Small and medium-sized companies have thrown their support behind the government’s push to allow more foreign workers to Korea.
“The increase in the quota for skilled worker visas is a policy that properly understands and solves the difficulties in the field,” Donghyung ENG CEO Lee Moo-deok told the JoongAng Ilbo Thursday. Donghyung ENG is a corporate partner of Hyundai Heavy Industries, the shipbuilding company with the most contracts in the world.
“Vessel launches are delayed by around 40 days as the shipbuilding industry is severely understaffed,” Lee added.
The government’s plan to issue more than 30,000 E-7-4 visas this year was announced by the president’s office Wednesday. There were 2,000 E-7-4 visas issued last year and 1,000 in 2020.
E-7-4 visas are issued to foreign workers who engage in fields designated by the government to enhance national competitiveness. The skilled worker visa practically allows foreigners to stay in Korea permanently, offering a 3-year base period with unlimited renewals.
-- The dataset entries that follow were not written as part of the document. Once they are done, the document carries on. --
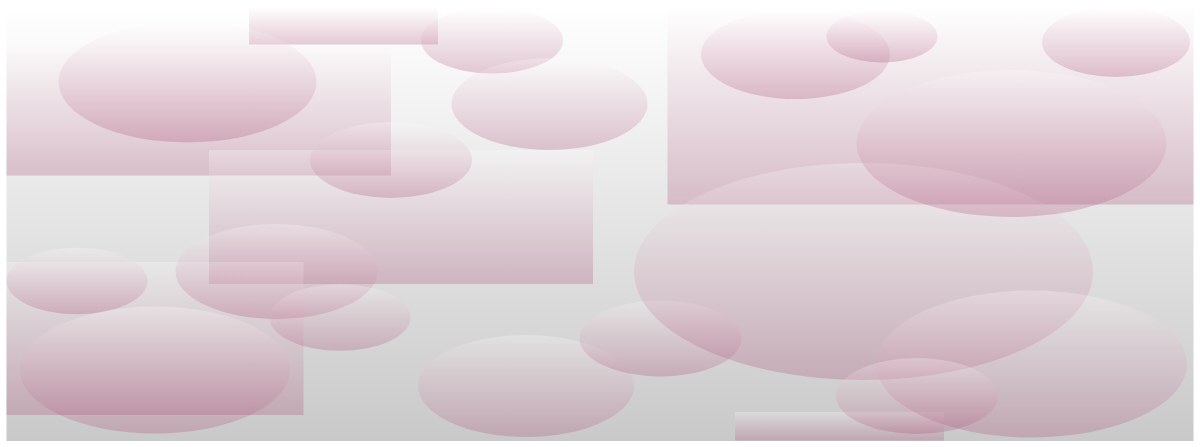
<!DOCTYPE html>
<html lang="en">
<head>
<meta charset="utf-8">
<title>Rose shapes on grey</title>
<style>
  :root {
    --paper: #ffffff;
    --mist: #c9c9c9;
    --rose: #a84870;
  }
  html, body { margin: 0; background: var(--paper); overflow: hidden; }
  .artwork { display: block; width: 1200px; height: 447px; }
  .light { stop-color: var(--paper); }
  .grey { stop-color: var(--mist); }
  .deep { stop-color: var(--rose); }
  .shapes > * { fill: url(#rose-fade); fill-opacity: .27; }
</style>
</head>
<body>
<svg class="artwork" viewBox="0 0 1200 447" role="img" aria-label="Overlapping translucent rose ellipses and rectangles on a grey gradient">
  <defs>
    <linearGradient id="backdrop-fade" x1="0" y1="0" x2="0" y2="1">
      <stop class="light" offset="0"/>
      <stop class="grey" offset="1"/>
    </linearGradient>
    <linearGradient id="rose-fade" x1="0" y1="0" x2="0" y2="1">
      <stop class="light" offset="0"/>
      <stop class="deep" offset="1"/>
    </linearGradient>
  </defs>

  <rect class="backdrop" x="6.5" y="7" width="1187" height="434" fill="url(#backdrop-fade)"/>

  <g class="shapes rectangles">
    <rect x="6.5" y="41" width="384.5" height="134.5"/>
    <rect x="249" y="7" width="189" height="37.5"/>
    <rect x="209" y="150" width="384" height="134"/>
    <rect x="667.5" y="7" width="526" height="197.5"/>
    <rect x="6.5" y="262" width="297" height="153"/>
    <rect x="735" y="412" width="209" height="28.5"/>
  </g>

  <g class="shapes ellipses">
    <ellipse cx="187.5" cy="82" rx="129" ry="60.5"/>
    <ellipse cx="492" cy="40.5" rx="71" ry="33"/>
    <ellipse cx="549.5" cy="104" rx="98" ry="46"/>
    <ellipse cx="391" cy="160" rx="81" ry="38"/>
    <ellipse cx="276.5" cy="271.5" rx="101" ry="47.5"/>
    <ellipse cx="77" cy="281" rx="70.5" ry="33.3"/>
    <ellipse cx="340" cy="317.5" rx="70.5" ry="33.3"/>
    <ellipse cx="155" cy="370" rx="135" ry="63.5"/>
    <ellipse cx="526" cy="386" rx="108" ry="51"/>
    <ellipse cx="660.5" cy="338.5" rx="81" ry="38"/>
    <ellipse cx="863.5" cy="271.5" rx="229.5" ry="108.5"/>
    <ellipse cx="795.5" cy="54.5" rx="94.5" ry="44.5"/>
    <ellipse cx="882" cy="36.5" rx="55.5" ry="26"/>
    <ellipse cx="1116" cy="42" rx="74" ry="35"/>
    <ellipse cx="1011.5" cy="143.5" rx="155" ry="73.5"/>
    <ellipse cx="1031.5" cy="364" rx="155.5" ry="73.5"/>
    <ellipse cx="917" cy="396" rx="81" ry="38"/>
  </g>
</svg>
</body>
</html>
Justice Minister Han Dong-hoon raised the need to resolve the labor shortage in key sectors and said the ministry is working to boost the number of foreign workers during a fiscal management meeting presided by President Yoon,
Focus remains on whether such a move will help these industrial sectors, such as shipbuilding, casting, welding and molding, overcome their chronic labor shortage.
According to the Trade Ministry, Korean shipbuilders booked the highest number of first-quarter orders since 2011 at 3,868 compensated gross tonnage, solidifying their leading position in the global market.
“We’ve been training non-professionals [under the E-9 visa] to fill in the shortage of workers, but these people return to their countries after a short period of time,” said Yang Tae-seok, owner of a casting company in Incheon. E-9 visa holders can stay up to four years and 10 months in Korea.
“We look forward to the government lowering the bar for transitioning their visa to a skilled worker visa [E-7-4],” Yang added.
Small and medium-sized enterprises (SME) have also called for eased regulations on payments for foreign workers. Until last year, foreign workers needed to be paid more than 32 million won ($24,300) — or 80 percent of Korea’s gross national income (GNI) for the previous year — to be eligible for the E-7-4 visa.
Starting this year, this was lowered to 70 percent of Korea’s GNI, or 28 million won, but SMEs argue that more foreign workers may come if the rule becomes more lenient.
“E-7 visa’s wage requirement was implemented to ease woes over foreigners on a low payroll taking over Koreans’ jobs,” said former Jeju Immigration Office chief Kim Do-gyun.
However, there is room for flexible enforcement for occupations that are not considered top-priorities by Koreans, the ex-immigration chief added.
BY BAEK IL-HYUN,SOHN DONG-JOO [email@example.com]